» **Exercise objective**: Show, from the entries below, every line in which "stroke" appears.

» **Task input**:
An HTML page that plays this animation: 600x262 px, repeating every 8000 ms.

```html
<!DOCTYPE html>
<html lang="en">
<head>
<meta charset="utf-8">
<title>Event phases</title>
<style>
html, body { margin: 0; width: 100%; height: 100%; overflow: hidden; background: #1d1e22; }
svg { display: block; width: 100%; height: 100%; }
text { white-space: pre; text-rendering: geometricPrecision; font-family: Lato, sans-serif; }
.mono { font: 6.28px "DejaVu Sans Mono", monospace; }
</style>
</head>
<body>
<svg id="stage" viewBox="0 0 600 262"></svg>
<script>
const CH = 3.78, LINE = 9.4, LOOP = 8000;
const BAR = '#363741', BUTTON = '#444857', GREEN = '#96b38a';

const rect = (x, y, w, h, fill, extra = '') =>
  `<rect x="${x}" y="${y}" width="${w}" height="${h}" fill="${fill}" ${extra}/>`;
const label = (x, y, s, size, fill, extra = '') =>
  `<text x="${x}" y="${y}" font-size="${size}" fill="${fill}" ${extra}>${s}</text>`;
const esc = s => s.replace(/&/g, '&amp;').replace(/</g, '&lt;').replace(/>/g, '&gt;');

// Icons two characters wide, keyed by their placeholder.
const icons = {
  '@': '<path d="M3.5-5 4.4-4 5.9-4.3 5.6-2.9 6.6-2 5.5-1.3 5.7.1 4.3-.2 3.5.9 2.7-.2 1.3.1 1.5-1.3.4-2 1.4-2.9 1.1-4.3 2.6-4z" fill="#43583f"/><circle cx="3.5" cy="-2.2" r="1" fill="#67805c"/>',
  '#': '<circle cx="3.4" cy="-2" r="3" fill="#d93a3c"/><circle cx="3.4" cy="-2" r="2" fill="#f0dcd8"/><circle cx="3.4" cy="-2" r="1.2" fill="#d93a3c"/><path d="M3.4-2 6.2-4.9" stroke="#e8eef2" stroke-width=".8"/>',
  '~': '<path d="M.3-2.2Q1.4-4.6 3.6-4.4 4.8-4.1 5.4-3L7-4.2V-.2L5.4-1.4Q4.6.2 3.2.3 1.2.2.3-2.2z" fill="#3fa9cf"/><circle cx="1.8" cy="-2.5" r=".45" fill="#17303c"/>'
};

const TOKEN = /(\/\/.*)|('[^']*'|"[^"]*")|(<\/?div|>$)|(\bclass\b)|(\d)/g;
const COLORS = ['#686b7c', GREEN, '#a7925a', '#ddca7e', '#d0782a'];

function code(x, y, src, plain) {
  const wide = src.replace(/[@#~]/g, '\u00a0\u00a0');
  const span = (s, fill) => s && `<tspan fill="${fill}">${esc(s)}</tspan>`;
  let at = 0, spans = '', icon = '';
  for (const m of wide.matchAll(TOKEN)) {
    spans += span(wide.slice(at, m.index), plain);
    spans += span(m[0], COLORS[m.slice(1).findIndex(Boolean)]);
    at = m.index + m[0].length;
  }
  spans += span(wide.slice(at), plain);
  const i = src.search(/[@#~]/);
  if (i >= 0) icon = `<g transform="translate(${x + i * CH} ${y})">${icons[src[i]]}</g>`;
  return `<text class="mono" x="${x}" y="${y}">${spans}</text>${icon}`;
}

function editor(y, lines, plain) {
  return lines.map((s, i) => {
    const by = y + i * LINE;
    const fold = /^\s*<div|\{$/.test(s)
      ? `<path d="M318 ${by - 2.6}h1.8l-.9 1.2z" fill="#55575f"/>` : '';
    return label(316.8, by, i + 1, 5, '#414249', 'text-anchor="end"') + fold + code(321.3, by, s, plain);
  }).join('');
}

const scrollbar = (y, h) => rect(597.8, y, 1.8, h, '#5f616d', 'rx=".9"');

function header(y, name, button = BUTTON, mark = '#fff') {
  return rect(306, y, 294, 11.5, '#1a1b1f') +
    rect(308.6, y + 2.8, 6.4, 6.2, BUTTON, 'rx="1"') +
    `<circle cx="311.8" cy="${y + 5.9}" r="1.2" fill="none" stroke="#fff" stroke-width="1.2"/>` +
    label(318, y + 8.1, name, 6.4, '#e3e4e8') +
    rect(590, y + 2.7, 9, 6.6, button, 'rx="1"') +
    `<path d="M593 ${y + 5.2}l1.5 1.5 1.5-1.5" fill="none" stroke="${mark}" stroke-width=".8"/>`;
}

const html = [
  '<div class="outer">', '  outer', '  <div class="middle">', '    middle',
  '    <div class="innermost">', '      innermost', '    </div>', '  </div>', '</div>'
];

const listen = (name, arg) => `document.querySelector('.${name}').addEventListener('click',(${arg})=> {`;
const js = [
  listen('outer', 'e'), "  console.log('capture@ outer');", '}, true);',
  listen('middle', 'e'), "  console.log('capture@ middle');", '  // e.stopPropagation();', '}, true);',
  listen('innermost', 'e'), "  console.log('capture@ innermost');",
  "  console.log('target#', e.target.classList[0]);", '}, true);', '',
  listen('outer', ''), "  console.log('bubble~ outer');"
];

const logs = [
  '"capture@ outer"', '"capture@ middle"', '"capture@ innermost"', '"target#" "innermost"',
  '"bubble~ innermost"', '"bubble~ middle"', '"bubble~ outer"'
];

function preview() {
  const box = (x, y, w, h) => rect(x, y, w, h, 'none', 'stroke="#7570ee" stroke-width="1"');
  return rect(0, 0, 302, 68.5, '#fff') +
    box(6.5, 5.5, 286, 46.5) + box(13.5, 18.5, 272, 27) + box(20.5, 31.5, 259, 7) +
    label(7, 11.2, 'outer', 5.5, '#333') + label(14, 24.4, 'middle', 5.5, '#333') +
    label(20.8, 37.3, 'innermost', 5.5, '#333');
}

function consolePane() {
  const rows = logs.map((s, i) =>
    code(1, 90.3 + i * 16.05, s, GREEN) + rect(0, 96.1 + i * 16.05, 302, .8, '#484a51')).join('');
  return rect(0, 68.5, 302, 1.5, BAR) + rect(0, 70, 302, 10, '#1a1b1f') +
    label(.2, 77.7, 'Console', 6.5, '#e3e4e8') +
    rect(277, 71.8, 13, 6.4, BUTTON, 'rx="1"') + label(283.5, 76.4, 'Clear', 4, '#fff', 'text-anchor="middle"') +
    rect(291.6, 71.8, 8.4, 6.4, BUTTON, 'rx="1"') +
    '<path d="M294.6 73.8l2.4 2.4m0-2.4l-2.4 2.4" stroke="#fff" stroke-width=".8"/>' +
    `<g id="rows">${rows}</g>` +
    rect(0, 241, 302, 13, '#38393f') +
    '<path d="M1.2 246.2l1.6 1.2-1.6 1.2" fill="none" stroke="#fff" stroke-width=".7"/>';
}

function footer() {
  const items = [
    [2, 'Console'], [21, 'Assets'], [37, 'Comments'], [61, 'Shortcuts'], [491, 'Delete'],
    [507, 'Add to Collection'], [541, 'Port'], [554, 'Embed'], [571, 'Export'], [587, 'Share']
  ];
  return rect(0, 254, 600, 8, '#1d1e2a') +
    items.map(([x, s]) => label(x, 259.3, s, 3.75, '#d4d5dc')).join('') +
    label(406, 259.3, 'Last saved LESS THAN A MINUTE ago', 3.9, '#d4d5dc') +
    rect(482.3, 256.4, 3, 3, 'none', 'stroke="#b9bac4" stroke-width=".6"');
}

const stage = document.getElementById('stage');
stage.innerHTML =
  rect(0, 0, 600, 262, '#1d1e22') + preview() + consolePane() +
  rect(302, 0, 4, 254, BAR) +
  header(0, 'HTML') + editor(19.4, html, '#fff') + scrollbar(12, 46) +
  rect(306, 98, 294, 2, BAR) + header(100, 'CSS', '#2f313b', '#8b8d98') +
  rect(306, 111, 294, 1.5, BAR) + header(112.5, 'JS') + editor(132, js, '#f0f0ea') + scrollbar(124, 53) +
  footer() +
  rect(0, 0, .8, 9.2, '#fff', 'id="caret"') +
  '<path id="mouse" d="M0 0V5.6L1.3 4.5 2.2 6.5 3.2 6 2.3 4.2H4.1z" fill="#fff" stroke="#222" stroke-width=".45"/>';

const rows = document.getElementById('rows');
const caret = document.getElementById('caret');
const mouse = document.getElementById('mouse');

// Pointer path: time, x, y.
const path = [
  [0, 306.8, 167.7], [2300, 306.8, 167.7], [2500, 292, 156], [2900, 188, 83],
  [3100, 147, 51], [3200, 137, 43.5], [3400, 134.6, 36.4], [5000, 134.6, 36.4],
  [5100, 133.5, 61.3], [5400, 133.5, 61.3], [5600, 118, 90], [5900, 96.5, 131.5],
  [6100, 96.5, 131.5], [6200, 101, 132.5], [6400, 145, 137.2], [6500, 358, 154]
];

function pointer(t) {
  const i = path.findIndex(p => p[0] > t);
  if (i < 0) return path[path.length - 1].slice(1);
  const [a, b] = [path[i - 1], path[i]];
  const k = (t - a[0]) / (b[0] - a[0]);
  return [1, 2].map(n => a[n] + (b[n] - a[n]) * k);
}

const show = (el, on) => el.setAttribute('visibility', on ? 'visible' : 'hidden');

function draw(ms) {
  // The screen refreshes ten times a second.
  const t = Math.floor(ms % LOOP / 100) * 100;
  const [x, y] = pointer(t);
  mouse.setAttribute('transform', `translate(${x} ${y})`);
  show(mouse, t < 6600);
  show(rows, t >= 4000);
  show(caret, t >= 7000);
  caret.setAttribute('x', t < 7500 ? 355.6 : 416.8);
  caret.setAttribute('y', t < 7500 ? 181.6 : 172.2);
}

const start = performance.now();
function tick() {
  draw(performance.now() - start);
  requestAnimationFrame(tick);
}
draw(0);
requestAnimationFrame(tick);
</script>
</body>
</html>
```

» **Finished exercise**:
  '#': '<circle cx="3.4" cy="-2" r="3" fill="#d93a3c"/><circle cx="3.4" cy="-2" r="2" fill="#f0dcd8"/><circle cx="3.4" cy="-2" r="1.2" fill="#d93a3c"/><path d="M3.4-2 6.2-4.9" stroke="#e8eef2" stroke-width=".8"/>',
    `<circle cx="311.8" cy="${y + 5.9}" r="1.2" fill="none" stroke="#fff" stroke-width="1.2"/>` +
    `<path d="M593 ${y + 5.2}l1.5 1.5 1.5-1.5" fill="none" stroke="${mark}" stroke-width=".8"/>`;
  const box = (x, y, w, h) => rect(x, y, w, h, 'none', 'stroke="#7570ee" stroke-width="1"');
    '<path d="M294.6 73.8l2.4 2.4m0-2.4l-2.4 2.4" stroke="#fff" stroke-width=".8"/>' +
    '<path d="M1.2 246.2l1.6 1.2-1.6 1.2" fill="none" stroke="#fff" stroke-width=".7"/>';
    rect(482.3, 256.4, 3, 3, 'none', 'stroke="#b9bac4" stroke-width=".6"');
  '<path id="mouse" d="M0 0V5.6L1.3 4.5 2.2 6.5 3.2 6 2.3 4.2H4.1z" fill="#fff" stroke="#222" stroke-width=".45"/>';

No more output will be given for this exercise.